Each entry must be output exactly as it appears.

• Provided records:

- - - - - - -

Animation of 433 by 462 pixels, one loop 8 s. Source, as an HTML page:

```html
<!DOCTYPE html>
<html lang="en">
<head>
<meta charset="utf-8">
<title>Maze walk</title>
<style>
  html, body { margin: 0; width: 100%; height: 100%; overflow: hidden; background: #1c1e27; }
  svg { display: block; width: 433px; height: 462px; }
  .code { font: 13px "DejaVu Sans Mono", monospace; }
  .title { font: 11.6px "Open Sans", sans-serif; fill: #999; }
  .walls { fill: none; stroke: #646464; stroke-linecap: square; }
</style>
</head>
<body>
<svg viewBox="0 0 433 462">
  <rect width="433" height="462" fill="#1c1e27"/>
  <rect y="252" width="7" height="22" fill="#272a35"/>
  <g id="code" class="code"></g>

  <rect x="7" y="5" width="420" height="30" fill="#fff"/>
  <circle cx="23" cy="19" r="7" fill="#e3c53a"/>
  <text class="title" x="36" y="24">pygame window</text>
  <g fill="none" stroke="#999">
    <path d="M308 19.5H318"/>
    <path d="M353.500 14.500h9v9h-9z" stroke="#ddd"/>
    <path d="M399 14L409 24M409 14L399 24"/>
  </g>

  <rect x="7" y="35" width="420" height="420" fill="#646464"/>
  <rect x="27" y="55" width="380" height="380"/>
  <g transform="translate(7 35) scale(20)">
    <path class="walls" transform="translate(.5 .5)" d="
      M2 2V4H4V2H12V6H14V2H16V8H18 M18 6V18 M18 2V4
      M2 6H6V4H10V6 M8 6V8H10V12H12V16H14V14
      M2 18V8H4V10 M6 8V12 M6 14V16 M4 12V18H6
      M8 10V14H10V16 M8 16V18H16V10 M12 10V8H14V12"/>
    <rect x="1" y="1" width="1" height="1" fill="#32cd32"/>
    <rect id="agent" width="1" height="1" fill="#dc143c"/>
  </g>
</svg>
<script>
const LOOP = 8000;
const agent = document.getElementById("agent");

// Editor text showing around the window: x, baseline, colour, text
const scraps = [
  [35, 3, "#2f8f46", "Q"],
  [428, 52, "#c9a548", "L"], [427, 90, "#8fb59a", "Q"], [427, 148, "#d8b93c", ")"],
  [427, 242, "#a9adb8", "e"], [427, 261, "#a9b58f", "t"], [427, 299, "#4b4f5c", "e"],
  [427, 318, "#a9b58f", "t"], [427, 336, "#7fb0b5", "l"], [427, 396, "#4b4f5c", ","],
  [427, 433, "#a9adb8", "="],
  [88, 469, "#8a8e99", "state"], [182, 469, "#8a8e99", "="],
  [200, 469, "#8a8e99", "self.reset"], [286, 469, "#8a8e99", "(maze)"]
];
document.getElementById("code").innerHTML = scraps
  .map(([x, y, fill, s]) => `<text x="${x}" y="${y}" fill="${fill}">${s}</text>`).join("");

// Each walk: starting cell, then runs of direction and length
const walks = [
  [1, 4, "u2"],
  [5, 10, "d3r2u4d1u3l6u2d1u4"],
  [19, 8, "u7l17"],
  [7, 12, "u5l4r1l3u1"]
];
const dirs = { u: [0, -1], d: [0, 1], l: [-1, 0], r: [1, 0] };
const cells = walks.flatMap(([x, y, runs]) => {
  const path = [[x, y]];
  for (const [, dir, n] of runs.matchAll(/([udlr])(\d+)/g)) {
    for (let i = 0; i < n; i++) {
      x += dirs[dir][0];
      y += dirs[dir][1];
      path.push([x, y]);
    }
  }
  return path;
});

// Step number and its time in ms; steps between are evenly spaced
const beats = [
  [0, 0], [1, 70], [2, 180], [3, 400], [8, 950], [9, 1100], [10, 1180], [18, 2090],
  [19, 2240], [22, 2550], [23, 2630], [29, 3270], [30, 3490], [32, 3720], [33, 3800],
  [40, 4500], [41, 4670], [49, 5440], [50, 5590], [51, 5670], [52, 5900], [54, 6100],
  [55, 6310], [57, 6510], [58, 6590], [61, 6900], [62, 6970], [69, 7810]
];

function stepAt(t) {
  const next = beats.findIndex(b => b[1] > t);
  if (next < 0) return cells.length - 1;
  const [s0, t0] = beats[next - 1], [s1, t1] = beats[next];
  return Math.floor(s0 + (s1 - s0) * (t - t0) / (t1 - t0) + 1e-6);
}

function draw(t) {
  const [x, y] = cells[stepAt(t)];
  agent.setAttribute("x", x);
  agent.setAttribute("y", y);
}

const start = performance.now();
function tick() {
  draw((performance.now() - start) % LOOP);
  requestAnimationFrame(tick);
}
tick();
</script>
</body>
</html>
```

- - - - - - -

• Response to the task:
Animation of 433 by 462 pixels, one loop 8 s. Source, as an HTML page:

```html
<!DOCTYPE html>
<html lang="en">
<head>
<meta charset="utf-8">
<title>Maze walk</title>
<style>
  html, body { margin: 0; width: 100%; height: 100%; overflow: hidden; background: #1c1e27; }
  svg { display: block; width: 433px; height: 462px; }
  .code { font: 13px "DejaVu Sans Mono", monospace; }
  .title { font: 11.6px "Open Sans", sans-serif; fill: #999; }
  .walls { fill: none; stroke: #646464; stroke-linecap: square; }
</style>
</head>
<body>
<svg viewBox="0 0 433 462">
  <rect width="433" height="462" fill="#1c1e27"/>
  <rect y="252" width="7" height="22" fill="#272a35"/>
  <g id="code" class="code"></g>

  <rect x="7" y="5" width="420" height="30" fill="#fff"/>
  <circle cx="23" cy="19" r="7" fill="#e3c53a"/>
  <text class="title" x="36" y="24">pygame window</text>
  <g fill="none" stroke="#999">
    <path d="M308 19.5H318"/>
    <path d="M353.500 14.500h9v9h-9z" stroke="#ddd"/>
    <path d="M399 14L409 24M409 14L399 24"/>
  </g>

  <rect x="7" y="35" width="420" height="420" fill="#646464"/>
  <rect x="27" y="55" width="380" height="380"/>
  <g transform="translate(7 35) scale(20)">
    <path class="walls" transform="translate(.5 .5)" d="
      M2 2V4H4V2H12V6H14V2H16V8H18 M18 6V18 M18 2V4
      M2 6H6V4H10V6 M8 6V8H10V12H12V16H14V14
      M2 18V8H4V10 M6 8V12 M6 14V16 M4 12V18H6
      M8 10V14H10V16 M8 16V18H16V10 M12 10V8H14V12"/>
    <rect x="1" y="1" width="1" height="1" fill="#32cd32"/>
    <rect id="agent" width="1" height="1" fill="#dc143c"/>
  </g>
</svg>
<script>
const LOOP = 8000;
const agent = document.getElementById("agent");

// Editor text showing around the window: x, baseline, colour, text
const scraps = [
  [35, 3, "#2f8f46", "Q"],
  [428, 52, "#c9a548", "L"], [427, 90, "#8fb59a", "Q"], [427, 148, "#d8b93c", ")"],
  [427, 242, "#a9adb8", "e"], [427, 261, "#a9b58f", "t"], [427, 299, "#4b4f5c", "e"],
  [427, 318, "#a9b58f", "t"], [427, 336, "#7fb0b5", "l"], [427, 396, "#4b4f5c", ","],
  [427, 433, "#a9adb8", "="],
  [88, 469, "#8a8e99", "state"], [182, 469, "#8a8e99", "="],
  [200, 469, "#8a8e99", "self.reset"], [286, 469, "#8a8e99", "(maze)"]
];
document.getElementById("code").innerHTML = scraps
  .map(([x, y, fill, s]) => `<text x="${x}" y="${y}" fill="${fill}">${s}</text>`).join("");

// Each walk: starting cell, then runs of direction and length
const walks = [
  [1, 4, "u2"],
  [5, 10, "d3r2u4d1u3l6u2d1u4"],
  [19, 8, "u7l17"],
  [7, 12, "u5l4r1l3u1"]
];
const dirs = { u: [0, -1], d: [0, 1], l: [-1, 0], r: [1, 0] };
const cells = walks.flatMap(([x, y, runs]) => {
  const path = [[x, y]];
  for (const [, dir, n] of runs.matchAll(/([udlr])(\d+)/g)) {
    for (let i = 0; i < n; i++) {
      x += dirs[dir][0];
      y += dirs[dir][1];
      path.push([x, y]);
    }
  }
  return path;
});

// Step number and its time in ms; steps between are evenly spaced
const beats = [
  [0, 0], [1, 70], [2, 180], [3, 400], [8, 950], [9, 1100], [10, 1180], [18, 2090],
  [19, 2240], [22, 2550], [23, 2630], [29, 3270], [30, 3490], [32, 3720], [33, 3800],
  [40, 4500], [41, 4670], [49, 5440], [50, 5590], [51, 5670], [52, 5900], [54, 6100],
  [55, 6310], [57, 6510], [58, 6590], [61, 6900], [62, 6970], [69, 7810]
];

function stepAt(t) {
  const next = beats.findIndex(b => b[1] > t);
  if (next < 0) return cells.length - 1;
  const [s0, t0] = beats[next - 1], [s1, t1] = beats[next];
  return Math.floor(s0 + (s1 - s0) * (t - t0) / (t1 - t0) + 1e-6);
}

function draw(t) {
  const [x, y] = cells[stepAt(t)];
  agent.setAttribute("x", x);
  agent.setAttribute("y", y);
}

const start = performance.now();
function tick() {
  draw((performance.now() - start) % LOOP);
  requestAnimationFrame(tick);
}
tick();
</script>
</body>
</html>
```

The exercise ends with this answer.